TIG (gas tungsten arc welding, also known as tungsten inert gas – TIG) is used for welding thin-wall tubing, sheet and other parts where precision is necessary. This particular style of welding allows for a variety of filler metals, expanding its options and capabilities. It is a very clean and strong type of welding, and when done properly the weld will look like stack of dimes. Fun fact: TIG welding is used extensively in the manufacturing of spacecraft – and probably your bicycle as well!
MIG (gas metal arc welding, also knows as metal inert gas – MIG) is utilized for a variety of welding applications, and across many industries. This process was originally developed for welding aluminum and other non-ferrous materials in the 1940’s. Because of its great speed and efficiency, it did not take long for it to be designed for use with steel. Due to it simplicity it is one of the most popular welding methods, especially in industrial environments. It is used extensively by the sheet metal industry and, by extension, the automobile industry.
Materials And Their Benefits
Mild steel, also known as plain carbon steel, is the most popular type of steel due to its relatively low cost and usability across many industries. It is widely-used for structural purposes, where large quantities are needed. It comes in hot rolled and cold rolled, two different manufacturing processes. Cold rolled steel will give a sharper edge on materials like square bar, with no mill scale, whereas hot rolled has more rounded edges and is subject to mill scale. Depending on the application, each type has its benefits.
Higher carbon steels are more brittle than mild steel. They have greatly improved abrasion resistance making them ideal for machine parts and equipment that encounter wear frequently. Gears, excavator buckets, wear plates and even your common drill bit are made from high carbon steel.
Stainless steel’s main benefit is its corrosion, stain and rust resistance. There are over 150 grades of which 15 are most commonly used. This metal is used for cutlery, cookware, surgical instruments, jewelry, automotive and aerospace, commercial and residential kitchens, food transport trucks and even firearms. It’s uses are not only practical but aesthetic as well, being in vogue during the art deco period. And possibly one of the most famous and recognizable applications of this steel alloy is on the pinnacle of New York’s Chrysler Building.

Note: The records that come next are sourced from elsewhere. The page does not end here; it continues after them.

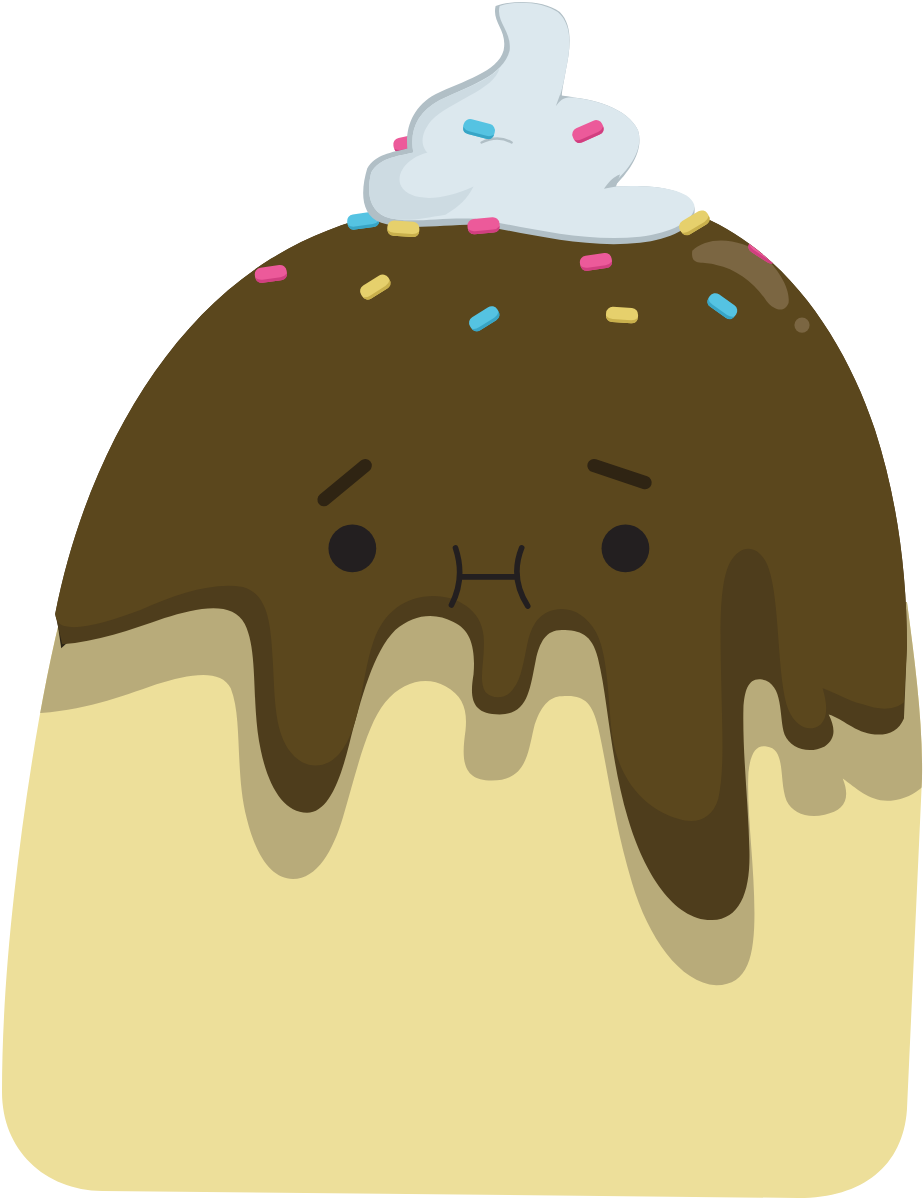
<!DOCTYPE html>
<html lang="en">
<head>
<meta charset="utf-8">
<title>Pudding character</title>
<style>
:root{
  --paper:#ffffff;
  --sponge:#eddf9a;
  --sponge-shadow:#b8ab7a;
  --chocolate:#5b471d;
  --chocolate-dark:#4e3d1c;
  --chocolate-shine:#7b6642;
  --cream:#dce8ee;
  --cream-mid:#cddbe2;
  --cream-shade:#b1bfc6;
  --brow:#2f2413;
  --eye:#231f20;
  --pink:#ec5a9a;
  --pink-deep:#d13f80;
  --blue:#55c3e2;
  --blue-deep:#38a5c6;
  --yellow:#e6d06c;
  --yellow-deep:#c9b04c;
}
html,body{margin:0;padding:0;background:var(--paper);overflow:hidden}
.pudding{display:block;width:923px;height:1200px}
.sponge{fill:var(--sponge)}
.sponge-shadow{fill:var(--sponge-shadow)}
.sauce{fill:var(--chocolate)}
.sauce-edge{fill:var(--chocolate-dark)}
.shine{fill:var(--chocolate-shine)}
.cream{fill:var(--cream)}
.cream-mid{fill:var(--cream-mid)}
.cream-shade{fill:var(--cream-shade)}
.eye{fill:var(--eye)}
.brow{fill:none;stroke:var(--brow);stroke-width:6.6;stroke-linecap:round}
.mouth{fill:none;stroke:var(--eye);stroke-width:2.8;stroke-linecap:round}
.pink{fill:var(--pink);color:var(--pink-deep)}
.blue{fill:var(--blue);color:var(--blue-deep)}
.yellow{fill:var(--yellow);color:var(--yellow-deep)}
</style>
</head>
<body>
<svg class="pudding" viewBox="0 0 460 598" preserveAspectRatio="none" role="img" aria-label="Worried pudding with chocolate sauce, whipped cream and sprinkles">
  <defs>
    <path id="sponge-shape" d="M32 300C22 338 13 392 7 446C3 482 1 515 1 544C1 573 22 593 51 593.5L398 597C430 597 450 581 452 553L459.500 388C460 360 456 330 452 300Z"/>
    <clipPath id="sponge-clip"><use href="#sponge-shape"/></clipPath>
    <path id="dome-shape" d="M27.500 306C42 232 80 163 135 129C171 107 212 99 262 98C296 98 329 100 350 108C392 126 421 169 436 214C447 248 452 285 452 322L451 480L20 480Z"/>
    <clipPath id="dome-clip"><use href="#dome-shape"/></clipPath>
    <g id="sprinkle">
      <rect x="-8" y="-3.800" width="16" height="7.600" rx="3.300"/>
      <path d="M-7.800 1Q-7.600 3.800 -4.700 3.800H4.700Q7.800 3.800 8 .8Q6.500 2.300 4.500 2.300H-4.500Q-6.500 2.300 -7.800 1Z" fill="currentColor"/>
    </g>
  </defs>

  <g id="cake">
    <use class="sponge" href="#sponge-shape"/>
    <path class="sponge-shadow" clip-path="url(#sponge-clip)" d="M10 356C40 355 58 348 78 341C94 336 110 333 115 343C121 358 117 385 123 408C128 428 136 438 146 438C158 438 166 424 171 407C178 383 183 361 192 350C201 339 213 337 222 342C231 347 233 354 232 364C230 378 230 389 245 389C262 389 263 376 266 363C269 352 274 347 280 347C291 346 295 350 298 362C303 384 306 410 315 440C323 467 339 490 357 491C373 491 376 476 376 455C376 430 372 405 373 385C374 375 377 371 382 372C392 373 388 389 392 399C395 405 402 408 411 406C421 404 424 398 420 388C427 393 434 400 444 399C452 398 457 395 462 390V290H10Z"/>
  </g>

  <g id="chocolate-sauce">
    <path d="M28 306L30.500 323L36 318Z" fill="#2c2415"/>
    <path class="sauce-edge" d="M27.500 306C42 232 80 163 135 129C171 107 212 99 262 98C296 98 329 100 350 108C392 126 421 169 436 214C447 248 452 285 452 322L450.500 358C448 364 443 366.500 436 366C426 365 420 358 413 356C416 362 417 368 411 372C403 376 394 373 391 366C388 357 391 340 379 338.500C373 338 371 344 370.500 353C370 376 373 400 373.500 424C374 444 369 458 355 458.500C336 459 321 435 313 408C304 378 303 348 298 328C295 316 289 314 280 314C272 314 269 320 267 329C264 344 263 356 249 356C235 356 234 348 236 336C237 324 235 314 226 310C217 305 206 306 197 314C186 325 180 348 174 371C169 391 163 405 153 405C142 405 134 393 130 374C125 351 129 325 122 311C116 299 98 303 82 308C65 314 48 320 31 321Z"/>
    <path class="sauce" d="M27.500 306C42 232 80 163 135 129C171 107 212 99 262 98C296 98 329 100 350 108C392 126 421 169 436 214C447 248 452 285 452 322L450.500 350C446 354 438 354 430 351C422 349 416 345 410 343C412 350 413 357 409 361C404 365 397 363 393 354C387 338 389 300 383 283C379 272 370 270 364 280C358 291 359 316 359.500 342C360 365 361 384 358 398C355 408 347 411 338 408C320 403 308 387 305 366C303 348 303 326 297 315C292 306 284 302 276 304C268 306 265 312 263 320C261 329 260 338 256 343C253 348 246 349 242 345C238 339 242 329 241 317C240 304 228 297 216 297C202 297 191 305 186 320C180 338 180 360 171 373C164 384 152 384 145 375C137 365 137 350 136 330C135 312 134 296 121 292.500C106 290 88 296 70 304C54 310 40 314 32 312C29 311 28 309 27.500 306Z"/>
    <path class="shine" d="M345 125C353 117 370 119 380 127C388 134 394 144 393 151C391 156 386 155 382 150C376 141 367 134 357 132C350 130 344 133 345 125Z"/>
    <circle class="shine" cx="399.700" cy="162" r="3.800"/>
  </g>

  <g id="back-sprinkles">
    <use class="blue" href="#sprinkle" transform="translate(181 110) rotate(-8)"/>
    <use class="pink" href="#sprinkle" transform="translate(204 71.500) rotate(-12)"/>
    <g clip-path="url(#dome-clip)"><use class="pink" href="#sprinkle" transform="translate(380.500 125) rotate(33)"/></g>
  </g>

  <g id="whipped-cream">
    <path class="cream-shade" d="M247 3C255 0 271 0 279 6C286 13 284 25 282 35C281 41 280 45 280 48C296 49 313 54 318 65C321 75 314 85 306 93C322 92 343 93 346 103C348 113 335 119 319 121C290 124 262 116 237 112C219 112 202 115 190 111C179 107 180 94 183 84C187 77 195 76 203 74C202 63 206 53 217 47C231 40 248 36 251 25C253 15 245 11 247 3Z"/>
    <path class="cream" d="M249 3C257 0 271 1 278 6C286 13 284 25 282 35C281 41 280 45 279 48C296 49 313 54 318 65C321 75 313 85 304 93C322 92 343 93 346 102C347 110 335 116 319 118C290 121 262 113 237 109C219 108 203 112 192 108C183 104 183 94 185 86C189 79 197 78 206 76C204 65 208 56 219 50C233 43 251 38 254 25C255 15 247 11 249 3Z"/>
    <path class="cream-mid" d="M185 86C189 79 197 78 206 76C204 65 208 56 219 50C229 45 242 41 249 34C246 45 225 50 215 60C209 67 210 73 213 76C202 79 197 87 200 93C204 100 219 101 236 93C233 99 229 103 222 107C210 109 200 111 192 108C183 104 183 94 185 86Z"/>
    <path class="cream-shade" d="M277 53C279 50 281 48 286 48.500L279 47.500ZM301 94C304 90 306 88 309 87L307 93Z"/>
    <path d="M240 71Q248 67 255 71" fill="none" stroke="var(--cream-shade)" stroke-width="1.200" stroke-linecap="round"/>
  </g>

  <g id="sprinkles">
    <use class="blue" href="#sprinkle" transform="translate(238.700 64.300) rotate(15)"/>
    <use class="pink" href="#sprinkle" transform="translate(293 65.500) rotate(-24)"/>
    <use class="yellow" href="#sprinkle" transform="translate(201 114) rotate(4)"/>
    <use class="pink" href="#sprinkle" transform="translate(241 112.500) rotate(-5)"/>
    <use class="yellow" href="#sprinkle" transform="translate(346 111) rotate(-31)"/>
    <use class="pink" href="#sprinkle" transform="translate(135 136.500) rotate(-8)"/>
    <use class="yellow" href="#sprinkle" transform="translate(187 143) rotate(-32)"/>
    <use class="blue" href="#sprinkle" transform="translate(241.300 158.800) rotate(-32)"/>
    <use class="pink" href="#sprinkle" transform="translate(297 130.500) rotate(-8)"/>
    <use class="yellow" href="#sprinkle" transform="translate(310 157) rotate(4)"/>
    <use class="blue" href="#sprinkle" transform="translate(360 152.500) rotate(35)"/>
  </g>

  <g id="face">
    <path class="brow" d="M161.500 249L182 232"/>
    <path class="brow" d="M296 232L321.500 240.500"/>
    <circle class="eye" cx="175.600" cy="273.300" r="11.900"/>
    <circle class="eye" cx="311.700" cy="273.300" r="11.900"/>
    <path class="mouth" d="M227 273Q232 288 225 301.500M260 273Q254 288 263 302M230 287.500H257"/>
  </g>
</svg>
</body>
</html>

Aluminum is a lightweight, non-ferrous metal. It is silvery white, relatively soft, naturally corrosion resistant and nonmagnetic. It is used extensively in the aerospace industry and in many everyday items such as automobiles, trucks, marine vessels, bicycles, widow frames, doors and siding, and not to mention your MacBook housing! It is a great option when strength with reduced weight is needed.